TO DO :: Copy every record exactly. Nothing may be skipped.
####################
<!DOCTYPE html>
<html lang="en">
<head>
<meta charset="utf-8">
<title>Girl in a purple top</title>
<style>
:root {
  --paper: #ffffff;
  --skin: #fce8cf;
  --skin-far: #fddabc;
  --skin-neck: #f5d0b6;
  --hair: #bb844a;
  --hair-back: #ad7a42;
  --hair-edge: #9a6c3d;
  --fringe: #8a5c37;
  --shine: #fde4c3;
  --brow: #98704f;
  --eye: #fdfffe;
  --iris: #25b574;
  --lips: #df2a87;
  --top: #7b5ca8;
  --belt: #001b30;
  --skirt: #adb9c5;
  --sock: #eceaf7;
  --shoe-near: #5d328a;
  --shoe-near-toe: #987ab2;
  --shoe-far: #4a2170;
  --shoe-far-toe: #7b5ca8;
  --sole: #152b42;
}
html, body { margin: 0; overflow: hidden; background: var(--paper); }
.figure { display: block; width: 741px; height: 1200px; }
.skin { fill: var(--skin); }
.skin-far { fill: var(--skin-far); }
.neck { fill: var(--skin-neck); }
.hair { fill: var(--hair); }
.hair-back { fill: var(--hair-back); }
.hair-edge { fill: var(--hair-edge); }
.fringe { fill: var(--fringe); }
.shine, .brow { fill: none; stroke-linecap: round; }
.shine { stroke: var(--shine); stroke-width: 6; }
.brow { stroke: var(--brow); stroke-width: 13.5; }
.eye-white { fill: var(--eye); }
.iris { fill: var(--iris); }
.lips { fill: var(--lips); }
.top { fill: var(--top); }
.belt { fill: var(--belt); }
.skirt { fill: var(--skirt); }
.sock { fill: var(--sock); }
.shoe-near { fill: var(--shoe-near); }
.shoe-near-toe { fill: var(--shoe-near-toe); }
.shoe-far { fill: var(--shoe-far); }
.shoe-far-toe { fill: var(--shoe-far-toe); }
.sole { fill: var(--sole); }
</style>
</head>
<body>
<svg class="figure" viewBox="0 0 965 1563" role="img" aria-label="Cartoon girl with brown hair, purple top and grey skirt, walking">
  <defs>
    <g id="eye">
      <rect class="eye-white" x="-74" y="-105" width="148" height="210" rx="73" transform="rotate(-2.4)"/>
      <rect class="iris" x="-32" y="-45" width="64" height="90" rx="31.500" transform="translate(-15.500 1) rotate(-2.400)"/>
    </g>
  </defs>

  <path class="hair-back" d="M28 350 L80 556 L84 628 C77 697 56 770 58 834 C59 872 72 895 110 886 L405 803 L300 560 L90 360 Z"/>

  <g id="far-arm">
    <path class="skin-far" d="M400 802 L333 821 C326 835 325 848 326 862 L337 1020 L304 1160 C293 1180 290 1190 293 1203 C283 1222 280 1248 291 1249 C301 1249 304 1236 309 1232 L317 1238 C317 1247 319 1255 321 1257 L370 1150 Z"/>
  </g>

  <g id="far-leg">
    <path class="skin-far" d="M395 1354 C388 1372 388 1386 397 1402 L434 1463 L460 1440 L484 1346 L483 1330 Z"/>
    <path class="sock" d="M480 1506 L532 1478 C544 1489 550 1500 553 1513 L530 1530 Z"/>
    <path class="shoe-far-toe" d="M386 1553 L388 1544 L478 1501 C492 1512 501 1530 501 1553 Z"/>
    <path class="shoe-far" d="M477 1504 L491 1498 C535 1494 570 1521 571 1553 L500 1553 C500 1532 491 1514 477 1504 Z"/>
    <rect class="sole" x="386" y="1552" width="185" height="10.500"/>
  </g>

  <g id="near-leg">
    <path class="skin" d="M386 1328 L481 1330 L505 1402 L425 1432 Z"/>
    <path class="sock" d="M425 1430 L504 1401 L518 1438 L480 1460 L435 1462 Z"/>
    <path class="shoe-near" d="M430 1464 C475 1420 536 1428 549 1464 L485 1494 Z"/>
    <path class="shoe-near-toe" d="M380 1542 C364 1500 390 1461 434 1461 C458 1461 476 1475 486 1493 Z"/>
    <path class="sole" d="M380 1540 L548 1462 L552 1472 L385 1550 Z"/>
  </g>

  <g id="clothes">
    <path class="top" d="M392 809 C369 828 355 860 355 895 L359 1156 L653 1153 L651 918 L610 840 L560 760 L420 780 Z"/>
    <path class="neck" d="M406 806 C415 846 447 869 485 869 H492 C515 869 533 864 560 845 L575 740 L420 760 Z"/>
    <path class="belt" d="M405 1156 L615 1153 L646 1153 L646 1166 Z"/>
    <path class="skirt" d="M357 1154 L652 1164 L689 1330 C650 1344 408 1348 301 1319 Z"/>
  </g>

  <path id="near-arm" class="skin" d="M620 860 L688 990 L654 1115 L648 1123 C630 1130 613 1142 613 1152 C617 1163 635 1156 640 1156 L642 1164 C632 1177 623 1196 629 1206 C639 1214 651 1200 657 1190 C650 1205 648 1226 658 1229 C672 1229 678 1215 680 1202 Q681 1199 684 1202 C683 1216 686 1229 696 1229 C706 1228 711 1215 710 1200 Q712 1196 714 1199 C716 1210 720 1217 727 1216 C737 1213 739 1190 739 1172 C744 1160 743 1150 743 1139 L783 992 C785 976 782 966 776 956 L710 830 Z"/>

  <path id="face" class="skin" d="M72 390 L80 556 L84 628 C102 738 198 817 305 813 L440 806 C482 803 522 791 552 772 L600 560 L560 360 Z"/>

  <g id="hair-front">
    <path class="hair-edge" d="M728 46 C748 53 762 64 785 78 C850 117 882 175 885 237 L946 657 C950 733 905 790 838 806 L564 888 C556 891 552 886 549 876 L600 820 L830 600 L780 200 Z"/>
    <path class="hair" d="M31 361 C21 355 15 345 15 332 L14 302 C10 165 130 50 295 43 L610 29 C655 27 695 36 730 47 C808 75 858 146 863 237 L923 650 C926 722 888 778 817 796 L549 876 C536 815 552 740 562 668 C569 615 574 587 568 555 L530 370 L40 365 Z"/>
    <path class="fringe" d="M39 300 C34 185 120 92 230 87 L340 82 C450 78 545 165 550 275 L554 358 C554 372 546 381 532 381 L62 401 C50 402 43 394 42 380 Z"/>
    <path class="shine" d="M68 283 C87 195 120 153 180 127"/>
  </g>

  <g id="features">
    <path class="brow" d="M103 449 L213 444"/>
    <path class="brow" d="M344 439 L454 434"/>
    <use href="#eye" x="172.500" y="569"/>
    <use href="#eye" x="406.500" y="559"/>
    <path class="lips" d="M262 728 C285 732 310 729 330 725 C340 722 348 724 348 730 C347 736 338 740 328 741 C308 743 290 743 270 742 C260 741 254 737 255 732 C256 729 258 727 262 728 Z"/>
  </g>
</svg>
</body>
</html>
####################
FINAL ANSWER ::
<!DOCTYPE html>
<html lang="en">
<head>
<meta charset="utf-8">
<title>Girl in a purple top</title>
<style>
:root {
  --paper: #ffffff;
  --skin: #fce8cf;
  --skin-far: #fddabc;
  --skin-neck: #f5d0b6;
  --hair: #bb844a;
  --hair-back: #ad7a42;
  --hair-edge: #9a6c3d;
  --fringe: #8a5c37;
  --shine: #fde4c3;
  --brow: #98704f;
  --eye: #fdfffe;
  --iris: #25b574;
  --lips: #df2a87;
  --top: #7b5ca8;
  --belt: #001b30;
  --skirt: #adb9c5;
  --sock: #eceaf7;
  --shoe-near: #5d328a;
  --shoe-near-toe: #987ab2;
  --shoe-far: #4a2170;
  --shoe-far-toe: #7b5ca8;
  --sole: #152b42;
}
html, body { margin: 0; overflow: hidden; background: var(--paper); }
.figure { display: block; width: 741px; height: 1200px; }
.skin { fill: var(--skin); }
.skin-far { fill: var(--skin-far); }
.neck { fill: var(--skin-neck); }
.hair { fill: var(--hair); }
.hair-back { fill: var(--hair-back); }
.hair-edge { fill: var(--hair-edge); }
.fringe { fill: var(--fringe); }
.shine, .brow { fill: none; stroke-linecap: round; }
.shine { stroke: var(--shine); stroke-width: 6; }
.brow { stroke: var(--brow); stroke-width: 13.5; }
.eye-white { fill: var(--eye); }
.iris { fill: var(--iris); }
.lips { fill: var(--lips); }
.top { fill: var(--top); }
.belt { fill: var(--belt); }
.skirt { fill: var(--skirt); }
.sock { fill: var(--sock); }
.shoe-near { fill: var(--shoe-near); }
.shoe-near-toe { fill: var(--shoe-near-toe); }
.shoe-far { fill: var(--shoe-far); }
.shoe-far-toe { fill: var(--shoe-far-toe); }
.sole { fill: var(--sole); }
</style>
</head>
<body>
<svg class="figure" viewBox="0 0 965 1563" role="img" aria-label="Cartoon girl with brown hair, purple top and grey skirt, walking">
  <defs>
    <g id="eye">
      <rect class="eye-white" x="-74" y="-105" width="148" height="210" rx="73" transform="rotate(-2.4)"/>
      <rect class="iris" x="-32" y="-45" width="64" height="90" rx="31.500" transform="translate(-15.500 1) rotate(-2.400)"/>
    </g>
  </defs>

  <path class="hair-back" d="M28 350 L80 556 L84 628 C77 697 56 770 58 834 C59 872 72 895 110 886 L405 803 L300 560 L90 360 Z"/>

  <g id="far-arm">
    <path class="skin-far" d="M400 802 L333 821 C326 835 325 848 326 862 L337 1020 L304 1160 C293 1180 290 1190 293 1203 C283 1222 280 1248 291 1249 C301 1249 304 1236 309 1232 L317 1238 C317 1247 319 1255 321 1257 L370 1150 Z"/>
  </g>

  <g id="far-leg">
    <path class="skin-far" d="M395 1354 C388 1372 388 1386 397 1402 L434 1463 L460 1440 L484 1346 L483 1330 Z"/>
    <path class="sock" d="M480 1506 L532 1478 C544 1489 550 1500 553 1513 L530 1530 Z"/>
    <path class="shoe-far-toe" d="M386 1553 L388 1544 L478 1501 C492 1512 501 1530 501 1553 Z"/>
    <path class="shoe-far" d="M477 1504 L491 1498 C535 1494 570 1521 571 1553 L500 1553 C500 1532 491 1514 477 1504 Z"/>
    <rect class="sole" x="386" y="1552" width="185" height="10.500"/>
  </g>

  <g id="near-leg">
    <path class="skin" d="M386 1328 L481 1330 L505 1402 L425 1432 Z"/>
    <path class="sock" d="M425 1430 L504 1401 L518 1438 L480 1460 L435 1462 Z"/>
    <path class="shoe-near" d="M430 1464 C475 1420 536 1428 549 1464 L485 1494 Z"/>
    <path class="shoe-near-toe" d="M380 1542 C364 1500 390 1461 434 1461 C458 1461 476 1475 486 1493 Z"/>
    <path class="sole" d="M380 1540 L548 1462 L552 1472 L385 1550 Z"/>
  </g>

  <g id="clothes">
    <path class="top" d="M392 809 C369 828 355 860 355 895 L359 1156 L653 1153 L651 918 L610 840 L560 760 L420 780 Z"/>
    <path class="neck" d="M406 806 C415 846 447 869 485 869 H492 C515 869 533 864 560 845 L575 740 L420 760 Z"/>
    <path class="belt" d="M405 1156 L615 1153 L646 1153 L646 1166 Z"/>
    <path class="skirt" d="M357 1154 L652 1164 L689 1330 C650 1344 408 1348 301 1319 Z"/>
  </g>

  <path id="near-arm" class="skin" d="M620 860 L688 990 L654 1115 L648 1123 C630 1130 613 1142 613 1152 C617 1163 635 1156 640 1156 L642 1164 C632 1177 623 1196 629 1206 C639 1214 651 1200 657 1190 C650 1205 648 1226 658 1229 C672 1229 678 1215 680 1202 Q681 1199 684 1202 C683 1216 686 1229 696 1229 C706 1228 711 1215 710 1200 Q712 1196 714 1199 C716 1210 720 1217 727 1216 C737 1213 739 1190 739 1172 C744 1160 743 1150 743 1139 L783 992 C785 976 782 966 776 956 L710 830 Z"/>

  <path id="face" class="skin" d="M72 390 L80 556 L84 628 C102 738 198 817 305 813 L440 806 C482 803 522 791 552 772 L600 560 L560 360 Z"/>

  <g id="hair-front">
    <path class="hair-edge" d="M728 46 C748 53 762 64 785 78 C850 117 882 175 885 237 L946 657 C950 733 905 790 838 806 L564 888 C556 891 552 886 549 876 L600 820 L830 600 L780 200 Z"/>
    <path class="hair" d="M31 361 C21 355 15 345 15 332 L14 302 C10 165 130 50 295 43 L610 29 C655 27 695 36 730 47 C808 75 858 146 863 237 L923 650 C926 722 888 778 817 796 L549 876 C536 815 552 740 562 668 C569 615 574 587 568 555 L530 370 L40 365 Z"/>
    <path class="fringe" d="M39 300 C34 185 120 92 230 87 L340 82 C450 78 545 165 550 275 L554 358 C554 372 546 381 532 381 L62 401 C50 402 43 394 42 380 Z"/>
    <path class="shine" d="M68 283 C87 195 120 153 180 127"/>
  </g>

  <g id="features">
    <path class="brow" d="M103 449 L213 444"/>
    <path class="brow" d="M344 439 L454 434"/>
    <use href="#eye" x="172.500" y="569"/>
    <use href="#eye" x="406.500" y="559"/>
    <path class="lips" d="M262 728 C285 732 310 729 330 725 C340 722 348 724 348 730 C347 736 338 740 328 741 C308 743 290 743 270 742 C260 741 254 737 255 732 C256 729 258 727 262 728 Z"/>
  </g>
</svg>
</body>
</html>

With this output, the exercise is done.